- **EXERCISE GOAL**: Exact copies of all entries are expected.

- **SOURCE DATA**:
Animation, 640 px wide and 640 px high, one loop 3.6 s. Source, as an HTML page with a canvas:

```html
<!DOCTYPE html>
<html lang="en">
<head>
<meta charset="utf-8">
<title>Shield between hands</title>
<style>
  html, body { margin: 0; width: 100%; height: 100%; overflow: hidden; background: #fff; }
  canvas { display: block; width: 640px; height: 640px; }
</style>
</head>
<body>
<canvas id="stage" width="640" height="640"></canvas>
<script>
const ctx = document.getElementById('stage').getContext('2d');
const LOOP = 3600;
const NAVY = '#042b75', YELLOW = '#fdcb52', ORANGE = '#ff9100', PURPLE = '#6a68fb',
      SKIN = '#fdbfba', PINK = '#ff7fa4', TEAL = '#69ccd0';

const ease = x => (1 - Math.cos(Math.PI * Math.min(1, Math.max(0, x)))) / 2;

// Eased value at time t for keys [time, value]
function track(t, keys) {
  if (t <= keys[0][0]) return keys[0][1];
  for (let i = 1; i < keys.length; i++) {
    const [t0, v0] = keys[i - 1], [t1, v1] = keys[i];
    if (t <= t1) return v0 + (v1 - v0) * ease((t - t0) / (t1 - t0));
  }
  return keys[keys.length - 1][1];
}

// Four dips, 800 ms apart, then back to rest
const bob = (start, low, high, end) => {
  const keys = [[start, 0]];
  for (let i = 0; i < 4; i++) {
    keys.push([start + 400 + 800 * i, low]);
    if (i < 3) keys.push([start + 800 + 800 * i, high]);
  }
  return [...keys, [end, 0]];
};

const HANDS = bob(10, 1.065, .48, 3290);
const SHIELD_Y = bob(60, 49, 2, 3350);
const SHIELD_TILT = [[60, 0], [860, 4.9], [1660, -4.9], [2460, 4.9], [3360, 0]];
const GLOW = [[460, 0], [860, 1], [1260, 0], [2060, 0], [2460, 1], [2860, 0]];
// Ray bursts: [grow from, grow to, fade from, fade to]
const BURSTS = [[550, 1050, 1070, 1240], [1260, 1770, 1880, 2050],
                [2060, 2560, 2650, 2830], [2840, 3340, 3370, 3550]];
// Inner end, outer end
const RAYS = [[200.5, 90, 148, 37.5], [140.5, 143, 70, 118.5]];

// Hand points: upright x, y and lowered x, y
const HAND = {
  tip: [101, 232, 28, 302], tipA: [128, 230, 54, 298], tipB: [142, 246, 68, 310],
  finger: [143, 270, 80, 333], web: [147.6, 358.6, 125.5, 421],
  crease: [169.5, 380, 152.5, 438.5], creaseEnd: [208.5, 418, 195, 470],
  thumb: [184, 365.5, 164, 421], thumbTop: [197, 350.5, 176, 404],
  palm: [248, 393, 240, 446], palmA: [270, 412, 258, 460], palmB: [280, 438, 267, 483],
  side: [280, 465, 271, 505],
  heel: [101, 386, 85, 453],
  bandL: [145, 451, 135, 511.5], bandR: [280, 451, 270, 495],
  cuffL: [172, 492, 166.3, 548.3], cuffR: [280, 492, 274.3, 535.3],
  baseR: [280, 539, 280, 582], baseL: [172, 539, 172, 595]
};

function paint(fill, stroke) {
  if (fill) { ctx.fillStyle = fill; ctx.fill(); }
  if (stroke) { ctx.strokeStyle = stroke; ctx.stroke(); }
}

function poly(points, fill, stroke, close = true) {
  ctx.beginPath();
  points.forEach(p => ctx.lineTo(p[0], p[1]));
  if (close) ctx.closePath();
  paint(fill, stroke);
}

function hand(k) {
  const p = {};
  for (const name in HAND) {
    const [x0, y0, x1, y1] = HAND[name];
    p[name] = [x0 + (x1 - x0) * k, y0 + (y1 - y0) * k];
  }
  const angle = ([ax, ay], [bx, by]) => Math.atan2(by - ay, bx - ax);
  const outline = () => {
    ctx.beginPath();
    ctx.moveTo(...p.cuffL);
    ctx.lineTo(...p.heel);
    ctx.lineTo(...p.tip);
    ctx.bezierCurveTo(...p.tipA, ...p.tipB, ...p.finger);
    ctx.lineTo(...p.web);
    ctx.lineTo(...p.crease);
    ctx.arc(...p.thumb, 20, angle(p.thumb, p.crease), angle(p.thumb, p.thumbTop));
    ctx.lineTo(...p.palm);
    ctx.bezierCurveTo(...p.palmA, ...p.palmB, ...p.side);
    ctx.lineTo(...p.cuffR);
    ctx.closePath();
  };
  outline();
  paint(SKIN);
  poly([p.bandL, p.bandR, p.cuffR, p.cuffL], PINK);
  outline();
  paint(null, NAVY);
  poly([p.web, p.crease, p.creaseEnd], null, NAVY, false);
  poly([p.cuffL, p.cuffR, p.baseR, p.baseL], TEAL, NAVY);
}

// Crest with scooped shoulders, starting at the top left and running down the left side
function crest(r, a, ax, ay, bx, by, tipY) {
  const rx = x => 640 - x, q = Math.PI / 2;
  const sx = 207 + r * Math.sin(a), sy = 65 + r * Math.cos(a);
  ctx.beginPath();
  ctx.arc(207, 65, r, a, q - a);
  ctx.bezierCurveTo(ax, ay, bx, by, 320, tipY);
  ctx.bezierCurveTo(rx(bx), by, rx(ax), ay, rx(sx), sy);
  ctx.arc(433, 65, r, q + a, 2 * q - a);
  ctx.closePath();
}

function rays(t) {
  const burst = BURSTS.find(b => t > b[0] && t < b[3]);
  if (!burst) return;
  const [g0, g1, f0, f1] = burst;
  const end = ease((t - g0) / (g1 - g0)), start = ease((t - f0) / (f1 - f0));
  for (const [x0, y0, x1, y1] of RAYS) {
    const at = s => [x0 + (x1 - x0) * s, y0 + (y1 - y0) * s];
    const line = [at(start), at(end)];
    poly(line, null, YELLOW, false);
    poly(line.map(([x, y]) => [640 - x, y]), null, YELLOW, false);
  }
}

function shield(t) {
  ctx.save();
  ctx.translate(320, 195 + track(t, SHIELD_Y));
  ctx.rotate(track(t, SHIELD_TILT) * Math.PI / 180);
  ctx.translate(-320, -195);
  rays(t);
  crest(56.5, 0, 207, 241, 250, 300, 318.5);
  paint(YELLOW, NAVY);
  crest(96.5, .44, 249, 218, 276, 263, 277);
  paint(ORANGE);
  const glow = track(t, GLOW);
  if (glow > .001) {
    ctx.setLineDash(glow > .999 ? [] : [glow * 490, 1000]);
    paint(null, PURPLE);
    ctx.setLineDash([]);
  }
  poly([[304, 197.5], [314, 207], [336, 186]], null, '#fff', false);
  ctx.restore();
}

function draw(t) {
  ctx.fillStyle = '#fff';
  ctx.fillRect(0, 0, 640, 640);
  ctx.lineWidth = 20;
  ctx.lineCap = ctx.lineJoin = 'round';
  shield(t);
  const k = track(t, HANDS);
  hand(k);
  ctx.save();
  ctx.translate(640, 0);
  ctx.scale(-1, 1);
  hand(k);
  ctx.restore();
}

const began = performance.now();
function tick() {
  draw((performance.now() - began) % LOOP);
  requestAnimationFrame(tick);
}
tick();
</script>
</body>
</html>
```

- **ANSWER TO THE EXERCISE**:
Animation, 640 px wide and 640 px high, one loop 3.6 s. Source, as an HTML page with a canvas:

```html
<!DOCTYPE html>
<html lang="en">
<head>
<meta charset="utf-8">
<title>Shield between hands</title>
<style>
  html, body { margin: 0; width: 100%; height: 100%; overflow: hidden; background: #fff; }
  canvas { display: block; width: 640px; height: 640px; }
</style>
</head>
<body>
<canvas id="stage" width="640" height="640"></canvas>
<script>
const ctx = document.getElementById('stage').getContext('2d');
const LOOP = 3600;
const NAVY = '#042b75', YELLOW = '#fdcb52', ORANGE = '#ff9100', PURPLE = '#6a68fb',
      SKIN = '#fdbfba', PINK = '#ff7fa4', TEAL = '#69ccd0';

const ease = x => (1 - Math.cos(Math.PI * Math.min(1, Math.max(0, x)))) / 2;

// Eased value at time t for keys [time, value]
function track(t, keys) {
  if (t <= keys[0][0]) return keys[0][1];
  for (let i = 1; i < keys.length; i++) {
    const [t0, v0] = keys[i - 1], [t1, v1] = keys[i];
    if (t <= t1) return v0 + (v1 - v0) * ease((t - t0) / (t1 - t0));
  }
  return keys[keys.length - 1][1];
}

// Four dips, 800 ms apart, then back to rest
const bob = (start, low, high, end) => {
  const keys = [[start, 0]];
  for (let i = 0; i < 4; i++) {
    keys.push([start + 400 + 800 * i, low]);
    if (i < 3) keys.push([start + 800 + 800 * i, high]);
  }
  return [...keys, [end, 0]];
};

const HANDS = bob(10, 1.065, .48, 3290);
const SHIELD_Y = bob(60, 49, 2, 3350);
const SHIELD_TILT = [[60, 0], [860, 4.9], [1660, -4.9], [2460, 4.9], [3360, 0]];
const GLOW = [[460, 0], [860, 1], [1260, 0], [2060, 0], [2460, 1], [2860, 0]];
// Ray bursts: [grow from, grow to, fade from, fade to]
const BURSTS = [[550, 1050, 1070, 1240], [1260, 1770, 1880, 2050],
                [2060, 2560, 2650, 2830], [2840, 3340, 3370, 3550]];
// Inner end, outer end
const RAYS = [[200.5, 90, 148, 37.5], [140.5, 143, 70, 118.5]];

// Hand points: upright x, y and lowered x, y
const HAND = {
  tip: [101, 232, 28, 302], tipA: [128, 230, 54, 298], tipB: [142, 246, 68, 310],
  finger: [143, 270, 80, 333], web: [147.6, 358.6, 125.5, 421],
  crease: [169.5, 380, 152.5, 438.5], creaseEnd: [208.5, 418, 195, 470],
  thumb: [184, 365.5, 164, 421], thumbTop: [197, 350.5, 176, 404],
  palm: [248, 393, 240, 446], palmA: [270, 412, 258, 460], palmB: [280, 438, 267, 483],
  side: [280, 465, 271, 505],
  heel: [101, 386, 85, 453],
  bandL: [145, 451, 135, 511.5], bandR: [280, 451, 270, 495],
  cuffL: [172, 492, 166.3, 548.3], cuffR: [280, 492, 274.3, 535.3],
  baseR: [280, 539, 280, 582], baseL: [172, 539, 172, 595]
};

function paint(fill, stroke) {
  if (fill) { ctx.fillStyle = fill; ctx.fill(); }
  if (stroke) { ctx.strokeStyle = stroke; ctx.stroke(); }
}

function poly(points, fill, stroke, close = true) {
  ctx.beginPath();
  points.forEach(p => ctx.lineTo(p[0], p[1]));
  if (close) ctx.closePath();
  paint(fill, stroke);
}

function hand(k) {
  const p = {};
  for (const name in HAND) {
    const [x0, y0, x1, y1] = HAND[name];
    p[name] = [x0 + (x1 - x0) * k, y0 + (y1 - y0) * k];
  }
  const angle = ([ax, ay], [bx, by]) => Math.atan2(by - ay, bx - ax);
  const outline = () => {
    ctx.beginPath();
    ctx.moveTo(...p.cuffL);
    ctx.lineTo(...p.heel);
    ctx.lineTo(...p.tip);
    ctx.bezierCurveTo(...p.tipA, ...p.tipB, ...p.finger);
    ctx.lineTo(...p.web);
    ctx.lineTo(...p.crease);
    ctx.arc(...p.thumb, 20, angle(p.thumb, p.crease), angle(p.thumb, p.thumbTop));
    ctx.lineTo(...p.palm);
    ctx.bezierCurveTo(...p.palmA, ...p.palmB, ...p.side);
    ctx.lineTo(...p.cuffR);
    ctx.closePath();
  };
  outline();
  paint(SKIN);
  poly([p.bandL, p.bandR, p.cuffR, p.cuffL], PINK);
  outline();
  paint(null, NAVY);
  poly([p.web, p.crease, p.creaseEnd], null, NAVY, false);
  poly([p.cuffL, p.cuffR, p.baseR, p.baseL], TEAL, NAVY);
}

// Crest with scooped shoulders, starting at the top left and running down the left side
function crest(r, a, ax, ay, bx, by, tipY) {
  const rx = x => 640 - x, q = Math.PI / 2;
  const sx = 207 + r * Math.sin(a), sy = 65 + r * Math.cos(a);
  ctx.beginPath();
  ctx.arc(207, 65, r, a, q - a);
  ctx.bezierCurveTo(ax, ay, bx, by, 320, tipY);
  ctx.bezierCurveTo(rx(bx), by, rx(ax), ay, rx(sx), sy);
  ctx.arc(433, 65, r, q + a, 2 * q - a);
  ctx.closePath();
}

function rays(t) {
  const burst = BURSTS.find(b => t > b[0] && t < b[3]);
  if (!burst) return;
  const [g0, g1, f0, f1] = burst;
  const end = ease((t - g0) / (g1 - g0)), start = ease((t - f0) / (f1 - f0));
  for (const [x0, y0, x1, y1] of RAYS) {
    const at = s => [x0 + (x1 - x0) * s, y0 + (y1 - y0) * s];
    const line = [at(start), at(end)];
    poly(line, null, YELLOW, false);
    poly(line.map(([x, y]) => [640 - x, y]), null, YELLOW, false);
  }
}

function shield(t) {
  ctx.save();
  ctx.translate(320, 195 + track(t, SHIELD_Y));
  ctx.rotate(track(t, SHIELD_TILT) * Math.PI / 180);
  ctx.translate(-320, -195);
  rays(t);
  crest(56.5, 0, 207, 241, 250, 300, 318.5);
  paint(YELLOW, NAVY);
  crest(96.5, .44, 249, 218, 276, 263, 277);
  paint(ORANGE);
  const glow = track(t, GLOW);
  if (glow > .001) {
    ctx.setLineDash(glow > .999 ? [] : [glow * 490, 1000]);
    paint(null, PURPLE);
    ctx.setLineDash([]);
  }
  poly([[304, 197.5], [314, 207], [336, 186]], null, '#fff', false);
  ctx.restore();
}

function draw(t) {
  ctx.fillStyle = '#fff';
  ctx.fillRect(0, 0, 640, 640);
  ctx.lineWidth = 20;
  ctx.lineCap = ctx.lineJoin = 'round';
  shield(t);
  const k = track(t, HANDS);
  hand(k);
  ctx.save();
  ctx.translate(640, 0);
  ctx.scale(-1, 1);
  hand(k);
  ctx.restore();
}

const began = performance.now();
function tick() {
  draw((performance.now() - began) % LOOP);
  requestAnimationFrame(tick);
}
tick();
</script>
</body>
</html>
```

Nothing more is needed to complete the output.